Eric Sorenson Show Opens at DA ARTS

by on July 26, 2006

Dead End with a View,” the latest installation by outsider artist Eric Sorensen, is now open at DA ARTS at 6th and Minna Streets. Sorensen explores growing up in a family that includes of 4 generations of San Francisco Police Officers. The reality of power, authority, and control is set against the imagination and dreams of a child looking for an identity in a world beyond the badge.

The installation, held at the former district attorney’s office that has been transformed into an art gallery by the Tenderloin Housing Clinic, includes paintings, sketches, and never-before displayed photographs of San Francisco police officers, can be viewed free of charge July 26 * August 31, 2006 at the DA ARTS (corner of Sixth and Minna, San Francisco).

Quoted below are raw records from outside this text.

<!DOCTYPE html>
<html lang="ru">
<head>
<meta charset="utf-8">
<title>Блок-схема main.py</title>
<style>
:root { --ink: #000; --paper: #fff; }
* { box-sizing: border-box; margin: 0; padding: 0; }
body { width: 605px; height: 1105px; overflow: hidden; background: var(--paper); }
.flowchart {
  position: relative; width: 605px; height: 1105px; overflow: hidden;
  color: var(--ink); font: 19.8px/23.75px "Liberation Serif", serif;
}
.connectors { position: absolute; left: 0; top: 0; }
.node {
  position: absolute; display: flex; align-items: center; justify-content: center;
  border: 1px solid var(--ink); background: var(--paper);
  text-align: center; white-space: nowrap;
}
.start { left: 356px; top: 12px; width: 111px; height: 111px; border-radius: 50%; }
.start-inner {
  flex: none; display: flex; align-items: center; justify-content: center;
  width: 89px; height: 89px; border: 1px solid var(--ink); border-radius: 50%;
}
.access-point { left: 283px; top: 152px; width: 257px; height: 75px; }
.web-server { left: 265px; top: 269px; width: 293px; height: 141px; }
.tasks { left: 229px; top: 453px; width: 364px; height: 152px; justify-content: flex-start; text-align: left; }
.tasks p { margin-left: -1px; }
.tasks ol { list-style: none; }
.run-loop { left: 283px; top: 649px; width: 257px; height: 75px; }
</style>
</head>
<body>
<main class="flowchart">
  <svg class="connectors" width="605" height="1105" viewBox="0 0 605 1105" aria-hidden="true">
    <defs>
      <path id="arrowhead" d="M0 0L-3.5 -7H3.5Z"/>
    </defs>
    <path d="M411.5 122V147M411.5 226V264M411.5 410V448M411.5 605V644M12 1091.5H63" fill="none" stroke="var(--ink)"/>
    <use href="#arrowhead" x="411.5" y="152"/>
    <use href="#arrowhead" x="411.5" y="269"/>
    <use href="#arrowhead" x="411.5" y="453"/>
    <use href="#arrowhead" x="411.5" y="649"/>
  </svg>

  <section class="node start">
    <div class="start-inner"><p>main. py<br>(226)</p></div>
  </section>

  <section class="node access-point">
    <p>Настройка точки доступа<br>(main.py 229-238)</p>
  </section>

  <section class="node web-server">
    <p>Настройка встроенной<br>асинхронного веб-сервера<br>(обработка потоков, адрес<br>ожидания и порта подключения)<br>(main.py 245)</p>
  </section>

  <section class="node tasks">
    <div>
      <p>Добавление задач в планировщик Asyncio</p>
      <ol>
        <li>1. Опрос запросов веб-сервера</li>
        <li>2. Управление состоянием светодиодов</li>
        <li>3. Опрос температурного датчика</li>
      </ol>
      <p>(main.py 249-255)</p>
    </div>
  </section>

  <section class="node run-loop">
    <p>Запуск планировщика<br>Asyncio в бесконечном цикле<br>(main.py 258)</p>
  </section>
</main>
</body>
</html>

Artist Statement:

My name is Eric Sorensen; I’m an outsider artist working in watercolors. I started painting seriously in 2002 after wrist surgery on my dominant right hand. After a few weeks of painting with my left hand it felt very natural, and now, despite a full recovery of my right wrist, I still use my left hand for most of my work.

My initial subject matter primarily consisted of old surf photos and magazines. Waves were always my favorite thing to draw on my school notebooks and are a great match for watercolors. I’ve found a look of motion and texture in watercolor that I haven’t found in other media. I avoid the traditional transparent look of watercolor in favor of deep, rich colors.

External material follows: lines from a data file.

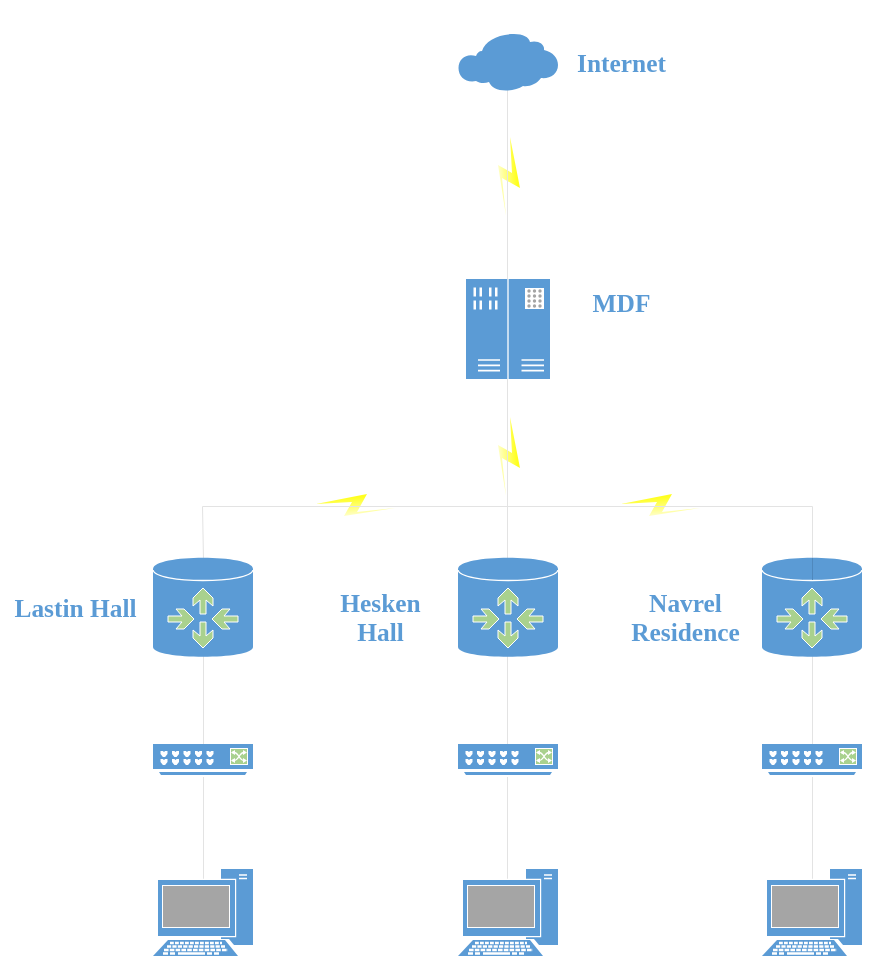
<!DOCTYPE html>
<html lang="en">
<head>
<meta charset="utf-8">
<title>Campus network diagram</title>
<style>
:root {
  --device: #5b9bd5;
  --accent: #a9d18e;
  --screen: #a5a5a5;
  --paper: #ffffff;
  --wire: #e3e3e3;
  --bolt: #ffff1e;
  --bolt-pale: #ffffd2;
}
* { box-sizing: border-box; margin: 0; }
html, body { width: 875px; height: 975px; overflow: hidden; background: var(--paper); }
.diagram { position: relative; width: 875px; height: 975px; overflow: hidden; }
.drawing { position: absolute; inset: 0; display: block; }
.label {
  position: absolute;
  font: bold 25.4px/29px "Liberation Serif", "Times New Roman", serif;
  color: var(--device);
  text-align: center;
  white-space: nowrap;
}
.label-internet { left: 561px; top: 49px; width: 121px; }
.label-mdf { left: 561px; top: 289px; width: 121px; }
.label-hall-west { left: 5px; top: 594px; width: 141px; }
.label-hall-middle { left: 320px; top: 589px; width: 121px; }
.label-residence { left: 625px; top: 589px; width: 121px; }
.device { fill: var(--device); }
.paper { fill: var(--paper); }
.accent { fill: var(--accent); stroke: var(--paper); stroke-width: 1; }
.trim { fill: none; stroke: var(--paper); }
.wires { fill: none; stroke: var(--wire); stroke-width: 1; }
.bolt { fill: url(#bolt-fill); }
</style>
</head>
<body>
<main class="diagram">
  <svg class="drawing" width="875" height="975" viewBox="0 0 875 975" role="img" aria-label="Network diagram from the Internet through the MDF to three buildings">
    <defs>
      <linearGradient id="bolt-fill" x1="1" y1="0.4" x2="0" y2="0.6">
        <stop offset="0.15" stop-color="var(--bolt)"/>
        <stop offset="1" stop-color="var(--bolt-pale)"/>
      </linearGradient>

      <polygon id="bolt" class="bolt" points="2,-40 12,11 -6,1 -2,39 -10,-12 4,-4"/>

      <g id="router">
        <path class="device" d="M0 11C0 -4 100 -4 100 11V89C100 102 0 102 0 89Z"/>
        <path class="trim" stroke-width="1.3" d="M0 12C2 26 98 26 100 12"/>
        <g class="accent">
          <polygon points="50,30 60,40 60,48 53,42 53,56 47,56 47,42 40,48 40,40"/>
          <polygon points="50,90 60,80 60,72 53,78 53,64 47,64 47,78 40,72 40,80"/>
          <polygon points="41,61 31,71 23,71 29,64 15,64 15,58 29,58 23,51 31,51"/>
          <polygon points="59,61 69,51 77,51 71,58 85,58 85,64 71,64 77,71 69,71"/>
        </g>
      </g>

      <path id="port" class="paper" d="M0 0H2.4L3.5 1L4.6 0H7V3L4.6 6H2.4L0 3Z"/>
      <g id="port-pair">
        <use href="#port" y="7"/>
        <use href="#port" y="15"/>
      </g>

      <g id="switch">
        <rect class="device" width="100" height="25"/>
        <polygon class="device" points="6,28 94,28 92,31 8,31"/>
        <use href="#port-pair" x="7.5"/>
        <use href="#port-pair" x="19"/>
        <use href="#port-pair" x="30.5"/>
        <use href="#port-pair" x="42"/>
        <use href="#port-pair" x="53.5"/>
        <rect class="accent" x="77.5" y="4.5" width="17" height="16"/>
        <path class="trim" stroke-width="1.3" d="M79 8.5H81C86 8.5 86 16.5 91 16.5M79 16.5H81C86 16.5 86 8.5 91 8.5"/>
        <path class="paper" d="M90 6L94 8.5L90 11ZM90 14L94 16.5L90 19ZM82 6L78 8.5L82 11ZM82 14L78 16.5L82 19Z"/>
      </g>

      <g id="workstation">
        <rect class="device" x="68" width="32" height="76"/>
        <path class="trim" stroke-width="1.7" d="M86 6H94M86 9.5H94"/>
        <path class="device" stroke="var(--paper)" stroke-width="1.2" d="M4.4 10.4H82.6V67.6H4.4Z"/>
        <rect x="9.5" y="16.5" width="67" height="42" fill="var(--screen)" stroke="var(--paper)"/>
        <polygon class="paper" points="16,70 76,70 91,88 -2,88"/>
        <polygon class="device" points="15,71 72,71 85,87 0,87"/>
        <g class="trim" stroke-width="2.5">
          <path stroke-dasharray="3.8 1.2" d="M17 74H69"/>
          <path stroke-dasharray="4.2 1.2" d="M14 77.5H72"/>
          <path stroke-dasharray="4.6 1.2" d="M11 81H75"/>
          <path d="M10 84.4H15M17 84.4H22M25 84.4H52M54 84.4H59M61 84.4H66"/>
        </g>
      </g>

      <g id="branch">
        <use href="#router" y="558"/>
        <use href="#switch" y="744"/>
        <use href="#workstation" y="869"/>
      </g>

      <g id="vents" class="paper">
        <rect width="2.5" height="9"/>
        <rect x="6" width="2.5" height="9"/>
        <rect x="15.5" width="2.5" height="9"/>
        <rect x="21.5" width="2.5" height="9"/>
      </g>
      <g id="dot-row" fill="var(--screen)">
        <circle cx="529" r="1.7"/>
        <circle cx="534.5" r="1.7"/>
        <circle cx="540" r="1.7"/>
      </g>
    </defs>

    <g id="power-bolts">
      <use href="#bolt" transform="translate(508 177)"/>
      <use href="#bolt" transform="translate(508 457)"/>
      <use href="#bolt" transform="translate(356 506) rotate(-90)"/>
      <use href="#bolt" transform="translate(661 506) rotate(-90)"/>
    </g>

    <g class="wires">
      <path d="M507.5 90V280M507.5 378V560"/>
      <path d="M203.5 560L202.5 506.5H812.5V560"/>
      <path d="M203.5 656V744M507.5 656V744M812.5 656V744"/>
      <path d="M203.5 777V880M507.5 777V880M812.5 777V880"/>
    </g>

    <path id="cloud" class="device" d="M482 51C485 41 498 34 514 34C523 34 529 37 530 42C538 40 545 44 544 50C553 52 558 58 558 65C558 74 550 79 541 78C537 84 529 87 523 86C519 89 512 90.5 506 90.5C497 90.5 491 87 489 82C484 84 479 83 476 81C466 83 458.5 77 458.5 68C458.5 58 467 53 476 56C477 53 479 51 482 51Z"/>

    <g id="main-rack">
      <rect class="device" x="466" y="279" width="84" height="100"/>
      <path class="trim" stroke-width="1.3" d="M508 279V379"/>
      <use href="#vents" x="473.5" y="287.5"/>
      <use href="#vents" x="473.5" y="300.5"/>
      <rect class="paper" x="525" y="288" width="19" height="21"/>
      <use href="#dot-row" y="291"/>
      <use href="#dot-row" y="296"/>
      <use href="#dot-row" y="301"/>
      <use href="#dot-row" y="306"/>
      <path class="trim" stroke-width="1.7" d="M478 360H500M478 365.3H500M478 370.7H500M521.5 360H544M521.5 365.3H544M521.5 370.7H544"/>
    </g>

    <use href="#branch" x="153"/>
    <use href="#branch" x="458"/>
    <use href="#branch" x="762"/>
    <path fill="none" stroke="#4f88bd" d="M812.5 558V580"/>
  </svg>

  <p class="label label-internet">Internet</p>
  <p class="label label-mdf">MDF</p>
  <p class="label label-hall-west">Lastin Hall</p>
  <p class="label label-hall-middle">Hesken<br>Hall</p>
  <p class="label label-residence">Navrel<br>Residence</p>
</main>
</body>
</html>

A turn in subject matter came when I was invited to paint a book cover for License to Harass by Dr. Laura Beth Nielsen. She asked for a threatening night-time street scene.

My teen years on the bus in San Francisco South of Market came to mind and served as the inspiration for the painting that eventually became the cover of the book, The Long Walk Home. San Francisco street scenes are still among my favorite subjects, as well as trees, fish, and waves, of course.

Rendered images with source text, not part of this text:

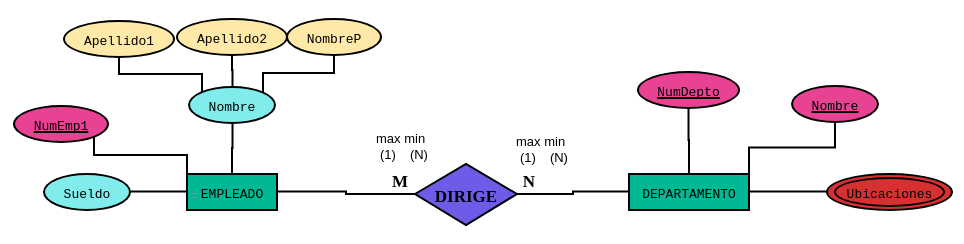
<!DOCTYPE html>
<html lang="es">
<head>
<meta charset="utf-8">
<title>Diagrama entidad-relación: Empleado dirige Departamento</title>
<style>
:root {
  --ink: #000;
  --paper: #fff;
  --part: #ffe9a8;
  --attribute: #81ecec;
  --key: #e84393;
  --entity: #00b894;
  --relation: #6c5ce7;
  --multivalued: #d63031;
}
* { box-sizing: border-box; margin: 0; }
body { background: var(--paper); overflow: hidden; }
.diagram {
  position: relative;
  width: 964px;
  height: 244px;
  overflow: hidden;
  background: var(--paper);
  color: var(--ink);
}
.connectors { position: absolute; inset: 0; }
.connectors path { fill: none; stroke: var(--ink); stroke-width: 2; }
.connectors polygon { fill: var(--relation); stroke: var(--ink); stroke-width: 2; }
.node {
  position: absolute;
  left: var(--x);
  top: var(--y);
  width: var(--w);
  height: 38px;
  display: flex;
  align-items: center;
  justify-content: center;
  padding-top: 5px;
  border: 2px solid var(--ink);
  font: 13px/15px "Liberation Mono", monospace;
  white-space: nowrap;
}
.part, .attribute, .key, .multivalued { border-radius: 50%; }
.part { background: var(--part); }
.attribute { background: var(--attribute); }
.entity { background: var(--entity); }
.key {
  background: var(--key);
  text-decoration: underline 1.5px;
  text-underline-offset: 1px;
  text-decoration-skip-ink: none;
}
.multivalued { background: var(--multivalued); }
.multivalued::before {
  content: "";
  position: absolute;
  inset: 2px 6px;
  border: 2px solid var(--ink);
  border-radius: 50%;
}
.relation, .cardinality {
  position: absolute;
  left: var(--x);
  top: var(--y);
  width: var(--w);
  text-align: center;
  font: bold 17px/20px "Liberation Serif", serif;
}
.range {
  position: absolute;
  left: var(--x);
  top: var(--y);
  font: 13px/16px "Liberation Sans", sans-serif;
  white-space: nowrap;
}
.limits { display: flex; gap: 14px; padding-left: 4px; }
</style>
</head>
<body>
<main class="diagram">
  <svg class="connectors" width="964" height="244" viewBox="0 0 964 244" aria-hidden="true">
    <path d="M119 56V74H202V93"/>
    <path d="M232 54V70H232.5V88"/>
    <path d="M334 54V73H263V93"/>
    <path d="M232.5 122V148H232V174"/>
    <path d="M94 135V155H187V174"/>
    <path d="M130 191.5H188"/>
    <path d="M276 191.5H346V194H416"/>
    <path d="M516 194H573V191.5H630"/>
    <path d="M688.5 106V140H689V174"/>
    <path d="M835 120V147.5H749V174"/>
    <path d="M748 191.5H828"/>
    <polygon points="415,194 466,164 517,194 466,225"/>
  </svg>

  <div class="node part" style="--x:63px;--y:19.5px;--w:112px">Apellido1</div>
  <div class="node part" style="--x:176px;--y:17.5px;--w:112px">Apellido2</div>
  <div class="node part" style="--x:286px;--y:17.5px;--w:96px">NombreP</div>
  <div class="node attribute" style="--x:188px;--y:85.5px;--w:88px">Nombre</div>
  <div class="node key" style="--x:13px;--y:104.5px;--w:96px">NumEmp1</div>
  <div class="node attribute" style="--x:43px;--y:172.5px;--w:88px">Sueldo</div>
  <div class="node entity" style="--x:186px;--y:172.5px;--w:92px">EMPLEADO</div>

  <div class="range" style="--x:376px;--y:131px">
    <p>max min</p>
    <p class="limits"><span>(1)</span><span>(N)</span></p>
  </div>
  <div class="cardinality" style="--x:390px;--y:172px;--w:20px">M</div>
  <div class="relation" style="--x:415px;--y:187px;--w:102px">DIRIGE</div>
  <div class="cardinality" style="--x:519px;--y:172px;--w:20px">N</div>
  <div class="range" style="--x:516px;--y:134px">
    <p>max min</p>
    <p class="limits"><span>(1)</span><span>(N)</span></p>
  </div>

  <div class="node key" style="--x:637px;--y:70.5px;--w:103px">NumDepto</div>
  <div class="node key" style="--x:791px;--y:84.5px;--w:88px">Nombre</div>
  <div class="node entity" style="--x:628px;--y:172.5px;--w:122px">DEPARTAMENTO</div>
  <div class="node multivalued" style="--x:826px;--y:172.5px;--w:127px">Ubicaciones</div>
</main>
</body>
</html>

I look at my paintings as suggestions more than statements. I want the viewer to be caught and kept by filling in their own blanks, and finding their own meaning. I don’t want to spell it all out, and leave you nothing to find the next time you look. Learn more and visit my online gallery at

Filed under: Archive